Supplied information: Begin
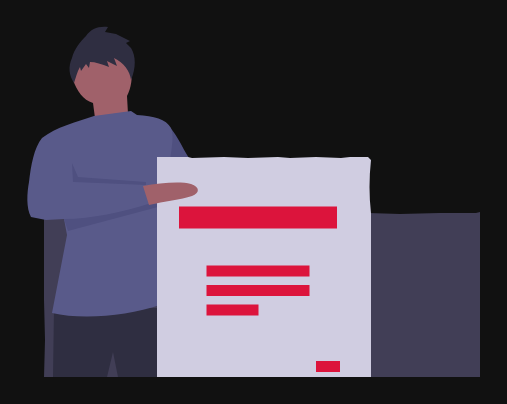
<!DOCTYPE html>
<html lang="en">
<head>
<meta charset="utf-8">
<title>Person presenting a document</title>
<style>
:root {
  --night: #111111;
  --slate: #413e56;
  --ink: #2f2e41;
  --sweater: #595a8a;
  --sweater-shade: #4f5080;
  --skin: #a0616a;
  --paper: #d0cde1;
  --accent: #dc143c;
}
html, body { margin: 0; background: var(--night); overflow: hidden; }
svg { display: block; width: 507px; height: 404px; }
.backdrop { fill: var(--night); }
.block { fill: var(--slate); }
.trousers, .hair { fill: var(--ink); }
.sweater { fill: var(--sweater); }
.fold { fill: var(--sweater-shade); }
.skin { fill: var(--skin); }
.paper { fill: var(--paper); }
.text-bars { fill: var(--accent); }
</style>
</head>
<body>
<svg viewBox="0 0 507 404" role="img" aria-label="Person standing behind a large document">
  <rect class="backdrop" width="507" height="404"/>
  <g class="block">
    <path d="M44 200H160V377H44L45 340L44 300Z"/>
    <path d="M368 213L400 214L440 213L476 213L480 212V377H368Z"/>
  </g>
  <g id="person">
    <path class="trousers" d="M54 308H160V377H118L113 352L107 377H53Z"/>
    <path class="fold" d="M160 122C173 124 180 144 189 158L170 166L156 158Z"/>
    <path class="skin" d="M76 66L73 80C77 91 83 100 93 103L95 118L128 114L127 96C131 88 133 78 131 66L112 52H84Z"/>
    <path class="hair" d="M74 83C69 75 68 67 72 58C74 49 81 41 86 36C91 29 98 26 108 27L105 32L116 34L130 41L126 43L131 48C136 56 136 68 131 80C130 71 124 63 114 58L117 66L107 61L109 67C102 64 95 62 90 62L89 68L86 64L81 71L80 67C77 72 76 77 74 83Z"/>
    <path class="sweater" d="M94 116L131 111L137 115C154 116 166 119 171 128C174 135 172 147 170 160L160 170V305C128 316 82 320 52 313L67 235L64 219L46 220L31 217C26 208 27 193 29 182C31 165 34 148 42 138C56 127 76 122 94 116Z"/>
    <path class="fold" d="M72 163L78 177L146 182V185L73 182Z"/>
    <path class="fold" d="M64 219C92 219 122 212 148 204L158 204V207L68 231Z"/>
  </g>
  <path class="paper" d="M157 157H188L192 158L224 157L248 158L278 157L290 158L316 157L341 158L350 157H368L371 160C369 178 369 196 371 213V377H157Z"/>
  <path class="skin" d="M143 186C160 183 180 181 191 184C200 187 200 193 192 196C181 200 164 201 149 205Z"/>
  <g class="text-bars">
    <rect x="179" y="206.5" width="158" height="22"/>
    <rect x="206.5" y="265.5" width="103" height="11"/>
    <rect x="206.5" y="285" width="103" height="11"/>
    <rect x="206.5" y="304.5" width="52" height="11"/>
    <rect x="316" y="361" width="24" height="11"/>
  </g>
</svg>
</body>
</html>
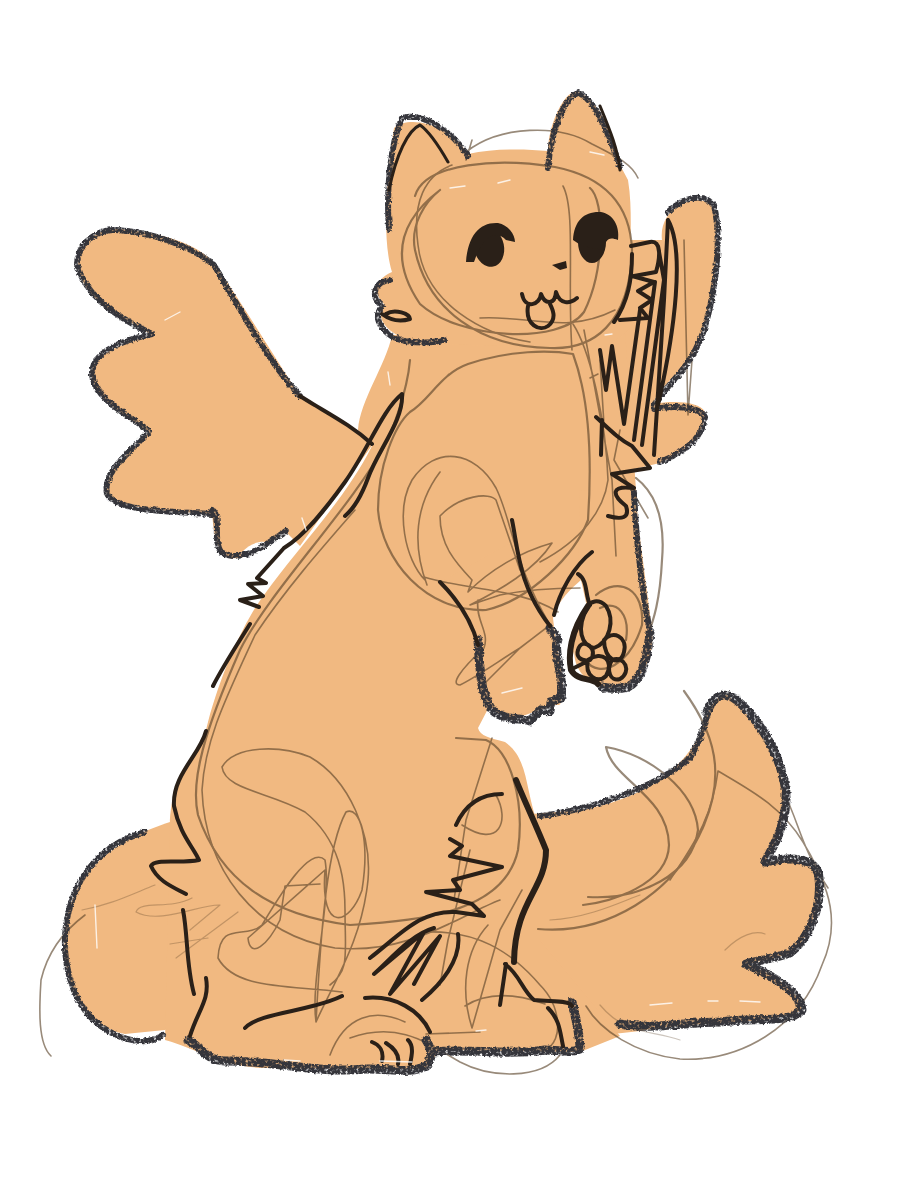
<!DOCTYPE html>
<html lang="en">
<head>
<meta charset="utf-8">
<title>Winged cat sketch</title>
<style>
:root { --paper: #ffffff; --fur: #f1b981; --ink: #2a2018; --edge: #34343a; --pencil: #5a4329; }
html, body { margin: 0; background: var(--paper); overflow: hidden; }
svg { display: block; width: 900px; height: 1200px; }
.fur { fill: var(--fur); }
.gap { fill: var(--paper); }
.guides, .ink, .edge { fill: none; stroke-linecap: round; stroke-linejoin: round; }
.guides { stroke: var(--pencil); stroke-width: 1.6; opacity: .62; }
.guides .firm { stroke-width: 2.2; }
.guides .faint { opacity: .5; stroke-width: 1.2; }
.ink { stroke: var(--ink); stroke-width: 4; }
.edge { stroke: var(--edge); stroke-width: 6; }
.heavy { stroke-width: 9; }
.thin { stroke-width: 3; }
.solid { fill: var(--ink); }
.flecks { fill: none; stroke: var(--paper); stroke-width: 1.4; stroke-linecap: round; opacity: .8; }
</style>
</head>
<body>
<svg viewBox="0 0 900 1200" role="img" aria-label="Sketch of a sitting orange cat with wings and a fluffy tail">
<defs>
<filter id="pencil-grain" filterUnits="userSpaceOnUse" x="0" y="0" width="900" height="1200">
<feTurbulence type="fractalNoise" baseFrequency=".35" numOctaves="2" seed="4" result="noise"/>
<feDisplacementMap in="SourceGraphic" in2="noise" scale="3.5" xChannelSelector="R" yChannelSelector="G" result="rough"/>
<feColorMatrix in="noise" values="0 0 0 0 0  0 0 0 0 0  0 0 0 0 0  0 0 0 -3 2.6" result="grain"/>
<feComposite in="rough" in2="grain" operator="in"/>
</filter>
</defs>

<g class="fur" id="colour">
<path id="left-wing" d="M78 262C82 240 98 228 120 229C160 233 195 242 214 263C240 300 270 350 300 396C325 412 350 424 373 444L300 546L284 530C262 552 246 560 228 558C214 546 214 530 212 514C170 511 125 510 107 495C103 470 134 450 149 432C128 416 98 402 92 378C88 355 120 345 152 335C120 315 80 300 78 262Z"/>
<path id="right-wing" d="M630 240L662 240C660 225 668 212 678 206C695 196 712 198 716 215C719 270 711 325 688 362C672 380 655 392 654 404C675 400 700 402 705 412C705 435 685 452 660 463L630 470L596 420Z"/>
<path id="tail-tip" d="M520 815L580 810C640 800 680 772 700 735C708 710 715 694 727 695C750 712 772 748 782 780C788 815 776 845 764 863C790 858 816 862 818 878C820 908 810 940 790 953C778 958 762 960 748 964C775 975 800 992 802 1010C770 1026 700 1020 640 1031L560 1040L500 960Z"/>
<path id="tail-base" d="M170 822C120 838 72 868 65 930C60 990 90 1028 125 1034L165 1030L215 1000Z"/>
<path id="body" d="M392 335C386 365 360 400 358 430L372 446C345 500 296 550 264 595C245 620 222 670 208 722C200 760 168 775 170 830L165 1040C200 1050 215 1064 260 1068L425 1069L440 1050L580 1052L620 1036L540 940L540 830C524 790 530 760 505 742C490 738 480 736 478 728L490 705L560 705L590 590L645 640L636 490L625 330Z"/>
<path id="near-paw" d="M440 582C460 602 478 620 478 650C478 690 482 712 515 719L560 702L558 632L515 540Z"/>
<path id="far-paw" d="M578 574L588 608C570 640 564 675 605 688C640 690 655 660 652 630L634 492L580 490Z"/>
<path id="head" d="M392 272C382 240 386 180 394 128C410 114 450 125 468 154C495 148 525 149 548 151C548 125 565 88 578 92C600 100 612 135 620 165L628 180C633 210 629 240 632 262C640 285 650 300 640 313C630 335 605 352 580 349L420 343C385 335 375 318 384 304C370 290 378 278 392 272Z"/>
</g>
<g class="gap">
<path d="M553 618C558 600 572 588 581 580L587 607C568 626 566 650 570 674C574 690 585 684 604 692L640 690L650 668L668 740L490 736C478 728 490 716 505 719C525 725 540 711 561 704C567 680 556 650 553 618Z"/>
<path d="M241 553C255 538 268 540 285 548L265 575Z"/>
</g>

<g class="guides">
<path class="firm" d="M415 196C425 162 500 158 555 167C600 176 630 200 632 250C630 325 592 350 550 348C480 347 428 310 415 250C410 225 425 202 440 190M440 190C398 222 390 260 420 304C460 340 560 345 584 312C605 270 605 200 590 188"/>
<path d="M452 165C425 175 412 202 418 245C425 305 485 335 530 342M563 186C576 210 567 285 572 350M480 318C530 315 565 335 615 310"/>
<path d="M466 152C500 125 560 124 592 144C620 158 632 165 638 178M472 140L466 160"/>
<path class="firm" d="M410 412C430 400 440 374 468 364C510 350 550 350 573 354C590 400 592 460 588 520C575 555 530 600 486 610C425 612 382 560 378 510C378 465 395 425 410 412"/>
<path d="M573 324C590 350 606 420 608 480C604 510 582 540 540 562M584 330L612 480L616 556M600 360L604 425M620 430L614 460L648 518M590 378L598 374"/>
<path d="M425 580C405 560 395 510 412 480C435 445 475 450 496 488C512 520 512 560 550 625M427 585C412 545 415 505 440 472M440 516C460 495 490 492 496 500L520 570M440 516C440 545 455 562 472 580L468 592C490 570 520 552 552 543C535 570 500 590 470 605L500 595C525 590 550 588 580 588M424 577C465 590 520 588 558 612M478 600C475 620 490 632 484 648C460 670 450 685 460 685C480 675 500 660 520 648L480 688M520 648L550 625"/>
<path class="firm" d="M636 478C658 495 665 525 662 560C660 600 654 620 646 640M596 595C620 575 645 590 642 625C630 665 600 680 585 660M600 608C618 600 630 615 626 640"/>
<path class="firm" d="M410 360C408 385 400 410 388 440C350 510 270 590 240 650C205 730 190 780 198 815C220 880 270 915 350 925C430 920 505 910 518 850C525 800 510 750 486 740L456 738"/>
<path d="M355 510C320 550 285 590 255 635C225 700 205 740 202 790C205 870 255 935 335 948C410 955 460 915 500 900"/>
<path d="M222 767C235 745 280 745 310 757C350 780 372 835 368 880C362 940 335 980 316 1022C310 980 332 900 325 860C310 845 280 895 262 925C245 940 220 920 218 958C235 990 290 985 342 992M222 767C225 790 270 792 305 812C340 840 345 880 345 910C345 955 350 970 330 985M316 1022C320 950 325 850 346 812C360 805 370 840 362 890C350 925 320 935 325 870L248 938C250 960 268 945 280 920L285 886L320 884"/>
<path class="faint" d="M155 885C130 895 110 905 82 910M192 898C170 910 140 900 136 912C160 925 200 904 220 905L190 930M176 958L238 912M170 944L208 938"/>
<path d="M492 738L466 820L454 900M496 795C510 820 500 850 462 825M470 850L448 940L440 985M522 890L500 930L472 1028C460 990 465 950 488 925M425 932C475 930 510 950 540 985C560 1005 565 1040 545 1050M465 1006C490 990 520 995 545 1004M350 1038C400 1020 430 1045 460 1062C490 1078 540 1080 560 1055M330 1055C345 1015 375 1008 405 1022M426 1034L480 1032"/>
<path class="firm" d="M684 691C716 735 725 775 704 825C675 895 605 935 538 929M606 747C650 755 695 790 698 830C692 875 640 900 588 897M606 747C612 780 668 795 669 845C668 885 610 902 583 905"/>
<path d="M718 771C750 790 780 805 803 842C832 890 840 925 822 965C800 1028 740 1062 680 1059C635 1054 600 1030 586 1006M784 793C800 825 800 845 828 888M718 771C712 820 690 850 670 880"/>
<path class="faint" d="M600 1005C625 1035 650 1030 680 1040M725 950C740 935 755 930 765 934M550 920C590 918 625 900 640 895"/>
<path d="M51 1056C38 1044 39 1010 41 980C48 950 65 930 85 915"/>
<path d="M684 240L688 415L692 360"/>
</g>

<g class="edge" filter="url(#pencil-grain)">
<path d="M300 396C268 362 238 305 214 265C190 245 150 232 116 230C98 229 78 242 77 264C84 295 118 318 152 334C124 340 90 352 92 376C98 402 128 414 149 431C134 450 102 470 107 494C118 512 170 511 212 514M212 510C222 515 212 540 221 552C240 564 262 548 286 531"/>
<path d="M668 212C682 198 702 192 714 205C722 240 716 290 704 330C690 370 670 380 654 405M654 409C675 405 700 407 705 417C703 437 685 452 660 462"/>
<path d="M389 229C386 190 390 145 402 118C420 112 450 128 468 156M548 168C551 130 564 98 578 93C594 98 608 132 620 166"/>
<path d="M390 280C374 282 370 296 382 306C370 322 388 338 405 341C425 344 435 342 444 340"/>
<path d="M145 832C108 842 80 868 69 910C60 945 66 985 86 1012C110 1040 145 1048 163 1035"/>
<path class="heavy" d="M707 712C715 692 728 690 742 705C765 728 782 760 786 792C787 825 774 845 765 862M765 862C790 856 818 858 819 878C822 905 810 938 790 953C775 958 760 960 746 964C765 972 800 990 802 1010C790 1024 755 1017 720 1022C685 1022 650 1030 620 1024"/>
<path d="M540 816C590 810 655 788 690 758C700 742 705 725 709 710"/>
<path class="heavy" d="M188 1040C200 1046 205 1060 225 1061C270 1060 320 1074 365 1069C390 1068 410 1075 428 1065C432 1055 432 1050 426 1040M434 1052C470 1048 505 1056 545 1050C560 1050 570 1054 580 1049C580 1035 575 1015 572 1002"/>
<path class="heavy" d="M478 640C480 670 480 692 492 710C505 722 522 717 530 721L540 710L550 711L551 702L561 698C565 675 552 650 558 640L550 628"/>
<path class="heavy" d="M650 632C648 655 642 680 628 687C615 690 608 688 602 687"/>
<path d="M634 492C636 540 642 590 650 632"/>
</g>

<g class="ink">
<path d="M389 190C396 155 408 130 420 125C430 132 440 148 448 162M600 106C610 130 618 150 620 170" class="thin"/>
<path d="M300 396C325 412 350 424 372 444M402 394C382 410 368 450 345 482C325 510 305 535 284 548M402 394C404 420 378 450 368 478C360 500 352 510 345 516M284 548L257 578L266 583L248 584L263 596L240 600L259 607M250 624C240 640 222 668 213 686M206 731C200 755 172 775 174 806C180 835 192 845 199 860C180 864 155 858 151 866C158 882 175 888 186 894M183 910C188 935 186 965 194 994M206 978C210 1000 198 1010 190 1036"/>
<path d="M386 314C395 308 410 314 410 319C400 322 390 320 382 314M632 254C632 280 628 302 614 322M632 276L654 282L638 291L652 300L640 308L648 318L620 320"/>
<path d="M631 246L650 242C662 240 660 258 656 272L634 276M658 246L664 280L642 445M668 220L664 300L654 455M668 220C685 250 675 330 658 405M655 282L634 440M640 310L624 424L612 346L606 390L600 350M602 420L601 455M596 417C610 430 620 440 632 446L650 468L612 474L634 488C610 485 612 495 626 506C630 518 622 520 608 516"/>
<path d="M512 520C518 548 518 585 550 626M440 582C460 602 472 622 478 645M592 552C575 565 560 590 554 615M578 574C588 580 585 595 590 605"/>
<path class="edge" d="M588 606C570 632 568 655 571 670C578 682 592 677 598 684" style="stroke:var(--ink)"/>
<path d="M588 606C575 630 582 645 594 648C610 642 615 620 606 606C598 598 590 602 588 606M578 650C582 635 600 650 590 660C580 662 576 656 578 650ZM604 640C612 630 628 636 624 652C620 668 604 660 604 640ZM588 660C602 650 615 660 606 676C598 684 584 676 588 660ZM612 660C625 655 632 672 620 679C610 682 606 670 612 660ZM574 668L590 660"/>
<path class="edge" style="stroke:var(--ink)" d="M516 780C524 800 536 825 546 850C546 890 515 900 514 962"/>
<path d="M502 794C480 794 465 805 456 825M450 839L462 846L450 856L502 867L453 880L460 890L426 892L472 904L484 916L456 912C420 910 400 935 370 958M434 928C410 935 390 960 374 974L424 932L390 994L440 936L414 984M458 934C462 960 440 985 422 1000M505 964C520 975 522 990 534 1000C550 1002 570 1000 572 1006M548 1008C560 1020 560 1032 563 1046"/>
<path d="M342 996C310 1012 260 1012 245 1028M365 998C395 995 420 1010 430 1032M372 1042C380 1045 384 1052 382 1061M386 1043C394 1048 400 1055 398 1064M408 1040C414 1046 412 1055 410 1064M500 1005L506 964"/>
</g>

<g id="face">
<g class="solid">
<ellipse cx="489" cy="247" rx="15" ry="20" transform="rotate(-12 489 247)"/>
<path d="M466 262C468 235 480 222 498 223C508 225 515 234 515 242L506 240C495 228 482 238 474 262Z"/>
<ellipse cx="592" cy="242" rx="14" ry="21"/>
<path d="M573 240C574 220 585 211 601 212C613 214 620 226 618 240C608 236 606 240 603 250L582 246Z"/>
<path d="M552 265L566 261L567 268L560 270Z"/>
</g>
<path class="ink" d="M522 294C525 310 540 305 541 294C545 305 555 305 556 292C560 305 570 304 577 298M528 306C525 325 540 332 548 326C558 318 552 308 549 302"/>
</g>

<g class="flecks">
<path d="M450 188L465 186M498 183L510 180M590 152L604 155M95 905L97 948M165 320L180 312M650 1005L672 1003M708 1001L718 1001M740 1001L760 1002M380 1061L412 1062M476 1031L486 1030M302 518L306 530M502 693L522 688M390 385L388 372M605 335L612 334M284 1060L300 1061"/>
</g>
</svg>
</body>
</html>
Supplied information: End
Work order: What lines in the data above carry "text"? Return them all.

Written answer:
.text-bars { fill: var(--accent); }
  <g class="text-bars">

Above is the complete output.